Less fortunately, Cherry reminded me of Mac in more ways than one. That's not quite a good thing, because I spent most of the Fever series in various stages of annoyance with Mac's immaturity, even as I loved her fighting nature, and that's exactly the vibe Cherry was throwing off in her own story (though, admittedly, to a much less annoying extent). If, however, Cherry and Hawke have nearly as incendiary a relationship as Moning's characters, well...I'll suck it up just as I did before, because that's one phenomenally bumpy and hellaciously fun ride.
Even with this being a series debut, with my expectations set to accept a certain number of unanswered questions, there were a few too many plot threads left unresolved or characters unexplained for me to be completely satisfied with the story itself. Because of that, my biggest issue with this book is that as a whole, it read more like a prelude or prologue to a series than it did a fully satisfying book that stands on its own merits. While one or two plot threads may have been tied up at the end, many more linger, and those that were tied up weren't really the most intriguing of the lot.
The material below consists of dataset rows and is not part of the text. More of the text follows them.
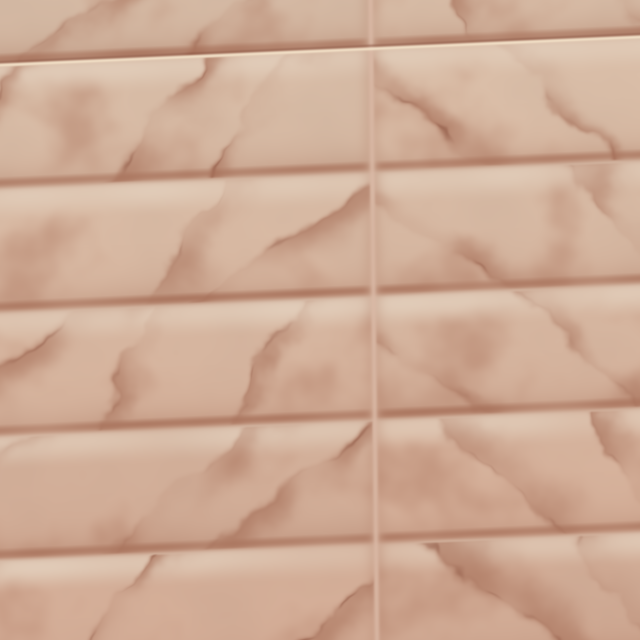
This texture is drawn by a Shadertoy shader. Its source:

```glsl
const float ROW_PITCH = 0.1935;
const float ROW_START = 0.125;
const float ROW_TILT = 0.044;
const float TILE_WIDTH = 0.75;
const float COLUMN_START = 0.589;
const float COLUMN_LEAN = -0.010;
const float GROUT_WIDTH = 0.0045;
const float SHADOW_WIDTH = 0.009;
const float BRIGHT_JOINT = 4.0;
const int VEINS_PER_TILE = 3;

const vec3 CLAY_LOW = vec3(0.825, 0.675, 0.588);
const vec3 CLAY_HIGH = vec3(0.842, 0.735, 0.650);
const vec3 GLAZE_LIGHT = vec3(0.885, 0.805, 0.730);
const vec3 BEVEL_SHADOW = vec3(0.650, 0.435, 0.345);
const vec3 GROUT = vec3(0.855, 0.725, 0.650);
const vec3 CREAM_LINE = vec3(0.950, 0.880, 0.780);
const vec3 VEIN_SMOKE = vec3(0.690, 0.490, 0.400);
const vec3 VEIN_CORE = vec3(0.510, 0.290, 0.220);

vec2 hash2(vec2 p) {
    vec3 q = fract(p.xyx * vec3(0.1031, 0.1030, 0.0973));
    q += dot(q, q.yzx + 33.33);
    return fract((q.xx + q.yz) * q.zy);
}

float cornerValue(vec2 cell, vec2 corner, vec2 local) {
    float angle = 6.28319 * hash2(cell + corner + 57.0).x;
    return dot(vec2(cos(angle), sin(angle)), local - corner);
}

float gradientNoise(vec2 p) {
    vec2 cell = floor(p), f = fract(p);
    vec2 u = f * f * f * (f * (f * 6.0 - 15.0) + 10.0);
    float low = mix(cornerValue(cell, vec2(0, 0), f), cornerValue(cell, vec2(1, 0), f), u.x);
    float high = mix(cornerValue(cell, vec2(0, 1), f), cornerValue(cell, vec2(1, 1), f), u.x);
    return mix(low, high, u.y);
}

float fbm(vec2 p) {
    float sum = 0.0, amplitude = 1.0;
    for (int i = 0; i < 4; i++) {
        sum += amplitude * gradientNoise(p);
        p = mat2(1.6, 1.2, -1.2, 1.6) * p + 7.3;
        amplitude *= 0.5;
    }
    return sum;
}

float bell(float x, float width) {
    return exp(-x * x / (width * width));
}

// x: smoky band, y: fine dark core
vec2 marbleVeins(vec2 local, vec2 tile, float pixel) {
    vec2 seed = hash2(tile + 21.0) * 40.0;
    float side = tile.x < 0.0 ? 1.0 : -1.0;
    vec2 result = vec2(0.0);
    for (int i = 0; i < VEINS_PER_TILE; i++) {
        float k = float(i);
        vec2 shape = hash2(tile * 3.7 + vec2(k * 17.0, k * 5.0 + 11.0));
        vec2 offset = seed + k * 9.1;
        float lean = side * mix(0.3, 1.7, shape.y);
        float root = (k + 0.15 + 0.7 * shape.x) / float(VEINS_PER_TILE) * TILE_WIDTH;
        float wander = 0.040 * fbm(local * 9.0 + offset);
        float d = local.x - root - lean * (local.y - 0.5 * ROW_PITCH) + wander;
        d /= sqrt(1.0 + lean * lean);
        float presence = smoothstep(-0.25, 0.3, gradientNoise(local * 7.0 + offset + 3.0));
        float spread = mix(0.016, 0.042, shape.x) * (1.0 + 0.9 * gradientNoise(local * 12.0 + offset));
        float band = d > 0.0 ? bell(d, spread) : bell(d, 0.007);
        float broken = smoothstep(-0.05, 0.45, gradientNoise(local * 22.0 + offset + 8.0));
        result.x = max(result.x, band * mix(0.15, 0.95, presence));
        result.y = max(result.y, bell(d, max(0.0030, pixel)) * presence * (0.1 + 0.9 * broken));
    }
    return result;
}

void mainImage(out vec4 fragColor, in vec2 fragCoord) {
    vec2 uv = fragCoord / iResolution.xy;
    float pixel = 1.0 / iResolution.y;

    // Tilted tile grid, with signed distances to the nearest joints
    float row = (uv.y - ROW_TILT * uv.x - ROW_START) / ROW_PITCH;
    float column = (uv.x - COLUMN_START - COLUMN_LEAN * uv.y) / TILE_WIDTH;
    vec2 tile = floor(vec2(column, row));
    vec2 local = fract(vec2(column, row)) * vec2(TILE_WIDTH, ROW_PITCH);
    float rowDist = (fract(row + 0.5) - 0.5) * ROW_PITCH;
    float columnDist = (fract(column + 0.5) - 0.5) * TILE_WIDTH;
    float tileMask = smoothstep(0.0, 0.005, abs(rowDist)) * smoothstep(0.0, 0.006, abs(columnDist));

    // Clay with broad tone shifts and soft clouds
    vec3 color = mix(CLAY_LOW, CLAY_HIGH, smoothstep(-0.1, 1.0, uv.y));
    float cloud = fbm(local * 4.5 + hash2(tile) * 30.0);
    float tone = hash2(tile + 3.0).y - 0.5;
    color *= 1.0 + tileMask * (0.03 * cloud + 0.035 * tone);
    color = mix(color, VEIN_SMOKE, 0.55 * tileMask * smoothstep(0.0, 0.75, cloud));

    // Glossy upper bevel
    float sheen = smoothstep(-0.055, -0.014, rowDist) * (1.0 - smoothstep(-0.004, 0.006, rowDist));
    color = mix(color, GLAZE_LIGHT, sheen * (0.68 + 0.5 * gradientNoise(uv * vec2(6.0, 3.0))));

    // Marble veins
    vec2 vein = marbleVeins(local, tile, pixel) * tileMask;
    color = mix(color, VEIN_SMOKE, 0.80 * vein.x);
    color = mix(color, VEIN_CORE, 0.48 * vein.y);

    // Shaded lower bevel, fading at the vertical grout
    float wear = 0.9 + 0.4 * gradientNoise(vec2(uv.x * 7.0, floor(row + 0.5) * 4.3));
    float halo = smoothstep(-0.004, 0.008, rowDist) * exp(-max(rowDist, 0.0) / 0.022);
    float shadow = max(0.78 * bell(rowDist - 0.009, SHADOW_WIDTH), 0.55 * halo) * wear;
    shadow *= 1.0 - 0.6 * bell(columnDist, 0.010);
    color = mix(color, BEVEL_SHADOW, clamp(shadow, 0.0, 1.0));

    // Vertical grout: a thin light line in a soft dark groove
    color = mix(color, VEIN_SMOKE, 0.26 * bell(columnDist, 0.015));
    color = mix(color, GROUT, 0.75 * bell(columnDist, GROUT_WIDTH));

    // One bright open joint
    float open = 1.0 - step(0.5, abs(floor(row + 0.5) - BRIGHT_JOINT));
    color = mix(color, VEIN_CORE, 0.45 * open * bell(rowDist - 0.004, max(0.0025, pixel)));
    color = mix(color, CREAM_LINE, 0.9 * open * bell(rowDist + 0.001, max(0.0025, pixel)));

    fragColor = vec4(color, 1.0);
}
```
It was, however, exquisitely clever in its conception and beautiful in its construction. The characters are vibrant, complex, and complicated. The world they live in is deceptive and dangerous. For me, this debut just had a little too much focus on the series setup at the expense of story elements for the individual book. If the series progresses with a larger emphasis on story now that a majority of the setup is laid, The St. Croix Chronicles may very well be my next personal reading addiction and Cooper my newest must-read author.